person’s research, his/her international prestige and the recommendations
received from academic peers are the sole criteria, and it is harmful and
damaging to suggest anything else. It would indeed behoove our academic
institutions to become more transparent about the promotion and tenure process
so that this false argument could be buried once and for all.
Not only do
ISZ and Im Tirtzu threaten freedom of expression and academic freedom, they are
doing great harm to Israel’s reputation as a place of open debate and diversity
of opinion. This damage is far greater than that caused by a small number of
Israeli professors who have supported an academic boycott – a stance rejected by
99 percent of Israel’s academic community regardless of their political
positions and opinions.
Of even greater concern is the fact that their
activities are creating an environment in which both students and faculty, by
their own admission, are beginning to feel afraid of voicing their own opinions
and to feel physically threatened as well.
It is time for all those who
believe in freedom of speech to stand up and voice their clear opposition to

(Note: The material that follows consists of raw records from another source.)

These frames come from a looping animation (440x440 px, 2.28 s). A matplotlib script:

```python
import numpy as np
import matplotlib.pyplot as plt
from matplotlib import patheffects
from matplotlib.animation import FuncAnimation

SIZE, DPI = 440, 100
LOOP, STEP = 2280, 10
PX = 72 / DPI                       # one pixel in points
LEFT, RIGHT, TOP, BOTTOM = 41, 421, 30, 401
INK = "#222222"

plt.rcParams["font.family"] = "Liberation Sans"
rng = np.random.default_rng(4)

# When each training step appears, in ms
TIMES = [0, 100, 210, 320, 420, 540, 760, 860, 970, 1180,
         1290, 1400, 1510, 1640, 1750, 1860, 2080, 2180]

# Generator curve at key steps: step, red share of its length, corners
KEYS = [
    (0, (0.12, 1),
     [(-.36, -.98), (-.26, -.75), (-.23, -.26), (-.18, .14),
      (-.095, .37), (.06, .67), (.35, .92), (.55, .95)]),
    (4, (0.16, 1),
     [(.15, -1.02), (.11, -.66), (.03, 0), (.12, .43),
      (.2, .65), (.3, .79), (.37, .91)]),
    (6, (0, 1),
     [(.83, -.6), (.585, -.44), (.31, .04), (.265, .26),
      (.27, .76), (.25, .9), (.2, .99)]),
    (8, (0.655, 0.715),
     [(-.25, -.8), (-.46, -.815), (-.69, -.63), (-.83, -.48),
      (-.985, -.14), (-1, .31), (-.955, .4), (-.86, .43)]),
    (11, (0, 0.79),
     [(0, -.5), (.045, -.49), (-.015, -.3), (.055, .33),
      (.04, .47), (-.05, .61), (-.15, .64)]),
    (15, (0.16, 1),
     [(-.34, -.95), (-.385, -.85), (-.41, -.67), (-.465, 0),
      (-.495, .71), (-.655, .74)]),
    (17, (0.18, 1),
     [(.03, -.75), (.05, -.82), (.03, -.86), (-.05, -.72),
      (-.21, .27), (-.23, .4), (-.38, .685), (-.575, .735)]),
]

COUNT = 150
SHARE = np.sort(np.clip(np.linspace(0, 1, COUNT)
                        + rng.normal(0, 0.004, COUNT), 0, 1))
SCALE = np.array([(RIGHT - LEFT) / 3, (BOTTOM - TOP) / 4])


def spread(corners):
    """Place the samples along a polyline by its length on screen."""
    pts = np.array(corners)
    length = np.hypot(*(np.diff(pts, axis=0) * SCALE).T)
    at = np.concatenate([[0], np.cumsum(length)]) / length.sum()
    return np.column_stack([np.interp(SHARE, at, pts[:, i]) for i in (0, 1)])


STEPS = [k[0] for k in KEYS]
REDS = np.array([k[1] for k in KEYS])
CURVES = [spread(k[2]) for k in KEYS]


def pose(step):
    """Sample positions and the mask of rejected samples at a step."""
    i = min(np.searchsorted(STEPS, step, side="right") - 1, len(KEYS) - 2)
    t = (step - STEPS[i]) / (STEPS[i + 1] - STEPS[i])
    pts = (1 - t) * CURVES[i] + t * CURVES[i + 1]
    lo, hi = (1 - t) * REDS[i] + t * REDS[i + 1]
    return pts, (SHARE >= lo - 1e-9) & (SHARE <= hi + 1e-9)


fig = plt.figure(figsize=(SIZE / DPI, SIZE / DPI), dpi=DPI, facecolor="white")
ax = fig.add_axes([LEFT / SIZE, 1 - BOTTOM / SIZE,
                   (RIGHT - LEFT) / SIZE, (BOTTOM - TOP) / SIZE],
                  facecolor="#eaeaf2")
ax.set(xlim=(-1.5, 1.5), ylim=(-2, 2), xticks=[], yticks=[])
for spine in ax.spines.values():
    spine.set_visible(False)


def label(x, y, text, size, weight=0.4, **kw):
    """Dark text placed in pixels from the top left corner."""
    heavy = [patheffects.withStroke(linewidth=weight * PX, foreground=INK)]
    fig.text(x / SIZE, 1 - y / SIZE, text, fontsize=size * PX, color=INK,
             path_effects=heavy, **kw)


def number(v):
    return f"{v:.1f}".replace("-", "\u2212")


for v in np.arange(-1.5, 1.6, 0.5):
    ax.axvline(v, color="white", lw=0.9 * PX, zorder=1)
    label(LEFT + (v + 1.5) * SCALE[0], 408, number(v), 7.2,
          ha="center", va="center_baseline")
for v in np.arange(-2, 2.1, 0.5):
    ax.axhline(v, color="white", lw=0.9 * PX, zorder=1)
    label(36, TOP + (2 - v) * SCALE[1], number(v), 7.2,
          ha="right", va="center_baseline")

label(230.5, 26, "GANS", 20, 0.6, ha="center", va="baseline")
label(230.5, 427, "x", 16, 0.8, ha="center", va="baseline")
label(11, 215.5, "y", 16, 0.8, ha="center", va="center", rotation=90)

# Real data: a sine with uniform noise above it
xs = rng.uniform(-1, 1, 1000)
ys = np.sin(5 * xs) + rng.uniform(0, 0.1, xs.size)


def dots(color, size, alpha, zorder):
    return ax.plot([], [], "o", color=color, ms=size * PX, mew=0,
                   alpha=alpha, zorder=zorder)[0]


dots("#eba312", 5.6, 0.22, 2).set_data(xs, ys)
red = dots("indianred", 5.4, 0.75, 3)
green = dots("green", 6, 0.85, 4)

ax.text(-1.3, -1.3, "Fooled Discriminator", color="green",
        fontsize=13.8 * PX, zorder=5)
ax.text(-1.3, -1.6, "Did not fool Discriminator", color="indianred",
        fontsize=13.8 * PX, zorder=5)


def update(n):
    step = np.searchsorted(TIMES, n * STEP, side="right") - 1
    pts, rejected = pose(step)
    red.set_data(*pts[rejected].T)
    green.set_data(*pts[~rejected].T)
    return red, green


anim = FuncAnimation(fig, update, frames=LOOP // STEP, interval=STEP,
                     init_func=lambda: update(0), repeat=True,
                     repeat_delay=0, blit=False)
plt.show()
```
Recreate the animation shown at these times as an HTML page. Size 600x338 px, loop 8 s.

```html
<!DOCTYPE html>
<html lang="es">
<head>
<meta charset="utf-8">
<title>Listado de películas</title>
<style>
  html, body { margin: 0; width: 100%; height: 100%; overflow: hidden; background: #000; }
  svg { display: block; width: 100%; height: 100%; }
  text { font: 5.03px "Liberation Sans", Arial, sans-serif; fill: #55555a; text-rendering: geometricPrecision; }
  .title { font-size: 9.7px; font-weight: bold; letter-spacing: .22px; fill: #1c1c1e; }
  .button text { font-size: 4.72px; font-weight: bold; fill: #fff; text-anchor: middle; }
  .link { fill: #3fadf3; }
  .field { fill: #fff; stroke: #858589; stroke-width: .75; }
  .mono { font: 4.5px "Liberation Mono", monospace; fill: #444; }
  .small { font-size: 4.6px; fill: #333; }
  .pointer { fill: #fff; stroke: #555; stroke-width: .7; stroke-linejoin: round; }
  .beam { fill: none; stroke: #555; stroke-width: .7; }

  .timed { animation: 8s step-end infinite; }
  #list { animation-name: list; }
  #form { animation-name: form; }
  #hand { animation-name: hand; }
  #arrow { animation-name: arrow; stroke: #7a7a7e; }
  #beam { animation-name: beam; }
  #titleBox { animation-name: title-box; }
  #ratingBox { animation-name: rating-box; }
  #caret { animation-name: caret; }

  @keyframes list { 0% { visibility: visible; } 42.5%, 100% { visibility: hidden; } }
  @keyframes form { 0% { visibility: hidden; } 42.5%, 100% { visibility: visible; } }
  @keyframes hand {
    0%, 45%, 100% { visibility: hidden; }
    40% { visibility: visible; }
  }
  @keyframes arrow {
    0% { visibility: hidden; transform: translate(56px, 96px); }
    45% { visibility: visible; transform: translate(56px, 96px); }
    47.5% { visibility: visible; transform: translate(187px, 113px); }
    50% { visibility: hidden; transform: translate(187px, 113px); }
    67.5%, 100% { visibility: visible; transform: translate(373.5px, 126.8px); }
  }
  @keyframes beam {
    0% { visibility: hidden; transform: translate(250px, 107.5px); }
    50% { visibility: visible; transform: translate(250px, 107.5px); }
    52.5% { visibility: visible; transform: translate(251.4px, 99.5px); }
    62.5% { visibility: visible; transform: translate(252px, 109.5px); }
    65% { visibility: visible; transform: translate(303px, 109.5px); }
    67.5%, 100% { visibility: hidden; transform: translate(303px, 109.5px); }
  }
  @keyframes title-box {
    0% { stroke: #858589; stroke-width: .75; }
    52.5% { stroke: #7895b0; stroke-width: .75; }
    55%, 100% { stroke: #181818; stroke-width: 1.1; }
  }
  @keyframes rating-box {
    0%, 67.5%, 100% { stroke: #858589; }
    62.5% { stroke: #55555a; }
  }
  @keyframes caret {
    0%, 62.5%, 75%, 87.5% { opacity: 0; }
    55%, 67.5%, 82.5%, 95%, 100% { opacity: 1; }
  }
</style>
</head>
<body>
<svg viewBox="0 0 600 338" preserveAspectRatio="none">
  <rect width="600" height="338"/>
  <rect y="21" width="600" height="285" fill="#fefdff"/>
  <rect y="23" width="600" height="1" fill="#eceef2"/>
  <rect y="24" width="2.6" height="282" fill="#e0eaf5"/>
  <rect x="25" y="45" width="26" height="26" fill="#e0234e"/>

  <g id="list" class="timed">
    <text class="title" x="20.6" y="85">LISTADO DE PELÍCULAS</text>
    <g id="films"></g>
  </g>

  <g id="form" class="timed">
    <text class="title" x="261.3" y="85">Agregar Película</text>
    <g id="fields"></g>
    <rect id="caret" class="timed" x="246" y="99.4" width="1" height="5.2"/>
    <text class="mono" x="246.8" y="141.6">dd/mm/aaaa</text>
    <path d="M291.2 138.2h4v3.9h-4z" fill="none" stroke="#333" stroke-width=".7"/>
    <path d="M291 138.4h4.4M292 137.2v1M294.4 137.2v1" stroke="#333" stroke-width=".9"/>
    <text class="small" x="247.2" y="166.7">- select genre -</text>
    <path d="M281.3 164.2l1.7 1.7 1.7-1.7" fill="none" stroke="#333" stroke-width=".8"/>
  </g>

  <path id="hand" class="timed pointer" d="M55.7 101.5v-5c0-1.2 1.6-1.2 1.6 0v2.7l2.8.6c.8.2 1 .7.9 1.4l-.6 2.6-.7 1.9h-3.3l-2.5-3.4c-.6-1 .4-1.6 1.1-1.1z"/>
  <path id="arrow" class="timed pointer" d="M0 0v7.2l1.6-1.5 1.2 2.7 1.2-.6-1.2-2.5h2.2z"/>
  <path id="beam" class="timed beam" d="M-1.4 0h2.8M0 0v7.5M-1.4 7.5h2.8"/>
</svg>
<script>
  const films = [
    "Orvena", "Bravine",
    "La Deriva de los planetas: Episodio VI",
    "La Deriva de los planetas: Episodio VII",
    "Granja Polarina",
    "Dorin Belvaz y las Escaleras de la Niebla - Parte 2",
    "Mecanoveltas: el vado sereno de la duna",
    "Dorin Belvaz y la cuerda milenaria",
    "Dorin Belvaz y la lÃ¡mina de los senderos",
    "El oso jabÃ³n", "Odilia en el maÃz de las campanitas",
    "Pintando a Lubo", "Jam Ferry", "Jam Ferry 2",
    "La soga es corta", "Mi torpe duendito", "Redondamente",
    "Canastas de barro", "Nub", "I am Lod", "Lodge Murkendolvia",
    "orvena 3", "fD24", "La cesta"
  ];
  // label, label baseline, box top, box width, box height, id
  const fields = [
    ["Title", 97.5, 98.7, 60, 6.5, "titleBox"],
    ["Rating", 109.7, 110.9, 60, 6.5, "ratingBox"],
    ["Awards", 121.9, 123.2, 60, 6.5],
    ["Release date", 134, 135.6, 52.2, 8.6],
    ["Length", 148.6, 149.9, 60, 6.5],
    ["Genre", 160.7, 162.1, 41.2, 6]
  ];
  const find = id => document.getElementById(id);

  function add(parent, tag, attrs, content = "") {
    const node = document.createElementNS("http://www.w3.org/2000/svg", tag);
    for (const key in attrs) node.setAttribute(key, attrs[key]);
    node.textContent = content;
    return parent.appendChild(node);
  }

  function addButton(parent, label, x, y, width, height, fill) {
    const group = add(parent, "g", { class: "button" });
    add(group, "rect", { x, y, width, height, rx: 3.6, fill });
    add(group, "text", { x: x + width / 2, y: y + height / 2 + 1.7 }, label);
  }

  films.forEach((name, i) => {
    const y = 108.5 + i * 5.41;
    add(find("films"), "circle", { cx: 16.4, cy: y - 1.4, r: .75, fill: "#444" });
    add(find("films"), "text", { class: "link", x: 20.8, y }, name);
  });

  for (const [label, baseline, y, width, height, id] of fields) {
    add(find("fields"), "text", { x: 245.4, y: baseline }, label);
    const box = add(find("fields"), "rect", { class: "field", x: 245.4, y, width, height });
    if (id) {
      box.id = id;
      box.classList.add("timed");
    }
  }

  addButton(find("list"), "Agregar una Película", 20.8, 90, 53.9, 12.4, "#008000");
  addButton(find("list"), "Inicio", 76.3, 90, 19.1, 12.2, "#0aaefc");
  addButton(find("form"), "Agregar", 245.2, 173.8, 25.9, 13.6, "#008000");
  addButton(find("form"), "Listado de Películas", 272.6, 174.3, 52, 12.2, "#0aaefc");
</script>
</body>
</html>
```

those who would try to deny it. The use of false and selective information by
ISZ, Im Tirtzu and Isracampus, the atmosphere of threat which they are creating
and their use of misinformed foreign donors to promote their political cause is
finally being exposed for what it really is – a threat to the democratic fabric
of a vibrant and dynamic State of Israel.
The writer is professor of
political geography at Ben-Gurion University and editor of the International
Journal, Geopolitics. He is also dean of the Faculty of Humanities and Social
Sciences at BGU, one of the founders of the Department of Politics and
Government – the target of the Im Tirtzu report – and has represented Israel’s
universities in the UK against all attempts to impose an academic boycott.